Philipp Kohlschreiber holds up the German flag at the German Open 2016. After a rather bad first set – like in his first-round match against Carlos Berlocq – the German number one raised his game against the Argentinian underdog, Nicolas Kicker, and thus booked a place in the quarter finals. After almost two hours, the 30-year old player from Augsburg enjoyed as the crowd celebrated him for his 4-6, 6-1 and 6-2 victory.
“I was very nervous at the beginning being aware of the chance I have here. However, I pulled myself together in time. My opponent didn’t have anything to lose. I might have been the favourite on paper but everybody here surely knows how to play tennis which doesn’t make things any easier sometimes,” said Philipp Kohlschreiber during his post-match interview on the Centre Court.
Kicker, who had celebrated his first victory on the ATP Tour after his first-round match, started the encounter against the number 22 of the world without any fear and immediately broke Kohlschreiber’s first service game. The 23-year old player from Merlo delighted with his solid baseline game, whereas the German made too many errors during the first set while trying to dictate the game. Thus, the Argentinian, who had only had his debut on the ATP World Tour in spring, took the first set. Kohlschreiber didn’t start rushing but pushed the reset button and more consistently stuck to his game plan, thus only losing another three games.
On Friday, in the quarters, he will be facing an Argentinian player for the third time in a row in this tournament. “It is another player I will have to watch on YouTube because I don’t know a lot about him,” Kohlschreiber explained. Olivo won the Argentinian duel against Maximo Gonzalez 6-3, 6-4. The 24-year old is ranked almost 100 placed behind Gonzalez which, however, on the “Centre Court of the World” was hardly to be noticed. Olivio moved well and was the more courageous player. Furthermore, he fended off all three of his opponent’s break points. Gonzalez surprised the crowd in his first-round match when he beat Jeremy Chardy after fending off match point. Now, he simply lacked the energy to turn things around – especially since Gonzalez was also struggling with physical problems. In the second set, the physio had to give him a pain killer.
The Uruguayan, Pablo Cuevas, reconfirms his status as one of the best clay court players of 2016. It took Cuevas merely 77 minutes to wrap up the all South American match against the Brazilian qualifier, Thiago Monteiro, 6-2 6-3, and thus book a place in the quarters of the most important German clay court tournament.
Especially on his own serve, Cuevas seems untouchable. While in his first-round match against Florian Mayer he didn’t even allow one break point he granted Monteiro just one and earned himself a total of 13 break points which proofs how one-sided the match was. Cuevas surely displayed his class: the “Uru” was very athletic and aggressive, not permitting Monteiro to come up with an answer. “Thiago is a very good player. He didn’t have anything to lose and I’m really happy I made it. The crowd’s support was fantastic, especially my fan club’s,” Cuevas said happily about his victory, as well as the cheers of the kids supporting him within the framework of the “Children for Champions” activity in Hamburg – and, who knows, they might even support him through to the final on Sunday! After all, Cuevas has long become one of the hottest contenders to win the tournament.

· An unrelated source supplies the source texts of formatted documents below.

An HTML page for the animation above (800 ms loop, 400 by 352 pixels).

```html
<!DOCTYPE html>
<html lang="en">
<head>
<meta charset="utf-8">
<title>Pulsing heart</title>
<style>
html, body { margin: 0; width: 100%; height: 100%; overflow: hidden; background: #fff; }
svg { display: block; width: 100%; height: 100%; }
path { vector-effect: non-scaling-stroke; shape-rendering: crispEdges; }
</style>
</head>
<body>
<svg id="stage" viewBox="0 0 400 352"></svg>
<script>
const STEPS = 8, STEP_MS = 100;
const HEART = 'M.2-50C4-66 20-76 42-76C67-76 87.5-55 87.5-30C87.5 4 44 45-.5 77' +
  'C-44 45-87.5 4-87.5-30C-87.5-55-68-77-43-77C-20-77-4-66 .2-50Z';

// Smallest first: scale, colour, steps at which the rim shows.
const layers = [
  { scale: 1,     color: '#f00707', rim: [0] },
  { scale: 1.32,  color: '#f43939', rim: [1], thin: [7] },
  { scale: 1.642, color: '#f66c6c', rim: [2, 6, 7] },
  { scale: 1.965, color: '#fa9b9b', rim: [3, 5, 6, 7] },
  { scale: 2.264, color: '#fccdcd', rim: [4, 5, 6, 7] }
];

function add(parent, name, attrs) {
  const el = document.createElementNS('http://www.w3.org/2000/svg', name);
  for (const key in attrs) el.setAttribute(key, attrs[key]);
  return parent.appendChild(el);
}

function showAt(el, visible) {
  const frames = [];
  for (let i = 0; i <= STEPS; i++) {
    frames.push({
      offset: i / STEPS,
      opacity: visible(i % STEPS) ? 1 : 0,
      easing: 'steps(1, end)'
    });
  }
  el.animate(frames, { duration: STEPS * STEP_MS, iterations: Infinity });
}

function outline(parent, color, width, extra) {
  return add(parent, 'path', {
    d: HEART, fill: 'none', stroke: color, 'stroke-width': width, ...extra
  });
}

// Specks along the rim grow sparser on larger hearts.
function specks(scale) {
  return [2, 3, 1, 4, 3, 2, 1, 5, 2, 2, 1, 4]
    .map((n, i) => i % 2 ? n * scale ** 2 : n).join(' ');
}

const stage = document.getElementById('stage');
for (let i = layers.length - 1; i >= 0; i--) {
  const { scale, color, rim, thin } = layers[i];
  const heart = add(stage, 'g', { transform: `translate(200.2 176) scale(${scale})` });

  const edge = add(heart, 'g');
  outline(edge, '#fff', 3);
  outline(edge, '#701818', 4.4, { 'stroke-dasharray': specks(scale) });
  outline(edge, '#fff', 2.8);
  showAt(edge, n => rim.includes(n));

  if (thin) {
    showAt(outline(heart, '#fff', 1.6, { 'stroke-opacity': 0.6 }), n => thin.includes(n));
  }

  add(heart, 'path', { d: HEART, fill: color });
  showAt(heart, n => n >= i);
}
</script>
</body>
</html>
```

In order to make another step towards the trophy Cuevas will have to face the Frenchman, Paul-Henri Mathieu. Last night, the Frenchman and his opponent, Nicolas Almagro surely competed in the so far best match of this year’s tournament. After a real nearly three-hour thriller, the 34-year old player converted his second match point with a net cord shot and wrapped up the match 4-6, 7-6, 7-5 – pure drama indeed! As usual, Almagro showed his emotional side and caused the Hamburg crowd to resent his temper. Although he clearly was the better server he was too careless when trying to use his chances and lost his nerves in the deciding moments. Although the 30-year old Iberian took the first set 6-4, he couldn’t use any of the ten break points he had throughout the encounter. Mathieu drew on all his experience, won the second set in the tiebreaker, calmly waited for his chances in the third and eventually won the last game of the third set 40 love.